Tropical Storm Ophelia makes landfall in North Carolina
What had been “potential tropical cyclone sixteen” strengthened to Tropical Storm Ophelia on Friday and was on track to strike North Carolina, forecasters said.
Tropical Storm Ophelia made landfall in North Carolina early Saturday, bringing rain and high winds that have already been striking the region, and the threat of potentially life-threatening flooding, forecasters said.
Ophelia hit the coast “near Emerald Isle in North Carolina with maximum sustained winds of 70 mph,” shortly after 6:20 a.m., the National Hurricane Center said on X, formerly known as Twitter.
What had been “potential tropical cyclone sixteen” strengthened to Tropical Storm Ophelia around 2 p.m. Friday in the Atlantic Ocean.
The effects of the storm were already being felt in North Carolina and Virginia on Friday as the storm approached, with rising coastal waters, high winds and rain, officials said.
"Potentially damaging winds, dangerous storm surge, and life-threatening flash flooding" were expected in eastern North Carolina and southeastern Virginia, the agency said in a bulletin.
A hurricane watch covered the eastern North Carolina coast from north of Surf City to Ocracoke Inlet.
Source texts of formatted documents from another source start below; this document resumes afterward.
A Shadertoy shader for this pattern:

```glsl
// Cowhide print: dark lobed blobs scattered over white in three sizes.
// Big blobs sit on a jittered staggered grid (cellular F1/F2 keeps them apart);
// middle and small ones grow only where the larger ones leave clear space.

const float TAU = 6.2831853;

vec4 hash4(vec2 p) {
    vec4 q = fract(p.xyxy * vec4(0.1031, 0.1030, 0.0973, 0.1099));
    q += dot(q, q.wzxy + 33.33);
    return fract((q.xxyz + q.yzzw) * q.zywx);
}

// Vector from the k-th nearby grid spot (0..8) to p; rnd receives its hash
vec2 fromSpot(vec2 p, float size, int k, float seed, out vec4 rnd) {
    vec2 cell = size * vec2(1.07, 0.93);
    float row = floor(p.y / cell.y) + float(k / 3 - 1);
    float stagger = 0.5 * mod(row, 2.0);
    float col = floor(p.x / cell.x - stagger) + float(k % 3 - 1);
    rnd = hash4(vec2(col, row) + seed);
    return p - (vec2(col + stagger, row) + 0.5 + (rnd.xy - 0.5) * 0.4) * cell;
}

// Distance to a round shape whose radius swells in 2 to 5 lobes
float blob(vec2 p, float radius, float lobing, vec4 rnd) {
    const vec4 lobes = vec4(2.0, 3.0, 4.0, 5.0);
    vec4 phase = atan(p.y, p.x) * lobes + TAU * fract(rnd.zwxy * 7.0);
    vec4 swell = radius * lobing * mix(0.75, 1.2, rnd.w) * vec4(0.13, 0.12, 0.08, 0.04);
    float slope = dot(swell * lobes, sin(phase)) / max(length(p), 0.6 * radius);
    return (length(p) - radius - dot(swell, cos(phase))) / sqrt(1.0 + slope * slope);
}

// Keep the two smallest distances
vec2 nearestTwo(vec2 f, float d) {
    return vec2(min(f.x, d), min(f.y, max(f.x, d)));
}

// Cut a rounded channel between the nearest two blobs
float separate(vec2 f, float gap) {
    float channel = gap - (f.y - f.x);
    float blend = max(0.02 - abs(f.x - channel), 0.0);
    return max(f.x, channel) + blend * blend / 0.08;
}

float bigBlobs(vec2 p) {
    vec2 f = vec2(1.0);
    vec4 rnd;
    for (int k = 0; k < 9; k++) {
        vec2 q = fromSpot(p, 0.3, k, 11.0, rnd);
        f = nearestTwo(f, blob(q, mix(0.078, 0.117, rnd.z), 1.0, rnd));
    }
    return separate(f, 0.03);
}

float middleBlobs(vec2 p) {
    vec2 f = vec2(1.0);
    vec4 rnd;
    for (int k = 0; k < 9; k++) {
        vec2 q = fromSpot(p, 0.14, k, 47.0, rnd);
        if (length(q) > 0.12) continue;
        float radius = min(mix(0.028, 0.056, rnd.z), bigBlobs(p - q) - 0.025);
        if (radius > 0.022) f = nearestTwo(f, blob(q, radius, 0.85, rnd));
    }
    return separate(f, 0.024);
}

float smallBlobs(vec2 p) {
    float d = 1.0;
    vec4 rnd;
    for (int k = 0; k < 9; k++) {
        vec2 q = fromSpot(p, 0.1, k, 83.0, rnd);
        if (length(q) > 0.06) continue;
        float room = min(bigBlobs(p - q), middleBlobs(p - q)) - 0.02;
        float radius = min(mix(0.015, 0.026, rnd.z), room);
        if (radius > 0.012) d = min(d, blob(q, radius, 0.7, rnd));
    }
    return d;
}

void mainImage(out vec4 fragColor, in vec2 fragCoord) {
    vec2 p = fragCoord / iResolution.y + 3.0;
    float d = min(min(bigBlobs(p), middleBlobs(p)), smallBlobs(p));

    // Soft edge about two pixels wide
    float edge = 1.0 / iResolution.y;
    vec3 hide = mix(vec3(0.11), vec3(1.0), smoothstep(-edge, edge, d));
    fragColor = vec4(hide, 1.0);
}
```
Other areas had tropical storm and storm surge warnings.
North Carolina Gov. Roy Cooper, Virginia Gov. Glenn Youngkin and Maryland Gov. Wes Moore declared states of emergency in advance of the storm. Emergency declarations allow for state aid and other assistance.
The National Weather Service in Wakefield, Virginia, said there were wind gusts up to 50 mph as the storm approached. Fayetteville, North Carolina, had winds of 37 mph. Rain was also falling in the region.
The Coastal Plain region of North Carolina could get 3 to 5 inches of rain, and "The Triangle," which includes Chapel Hill, could see 2 inches, according to the agency.
New York City issued a travel advisory for the weekend due to Ophelia and a warm front. There could be between 2 to 3 inches of rain this weekend, the National Weather Service there said. Low lying areas and areas with poor drainage could flood, the city's Emergency Management Department said.
In addition to the winds, there could be storm surge of up to 4 to 6 feet in some areas, including the Pamlico Sound, according to the hurricane center. An area from Surf City to Chincoteague, Virginia, could see a storm surge of 2 to 4 feet, it said.
Tropical storm warnings reached into Delaware and the Chesapeake Bay. The storm is forecast to be a tropical storm in North Carolina and Virginia, but then to weaken to a tropical depression.
There could be isolated rainfall totals of 7 inches in eastern North Carolina and southeastern Virginia, but rainfall amounts there were generally expected to be 3 to 5 inches. Other Mid-Atlantic states could see 2 to 4 inches of rain, according to the hurricane center.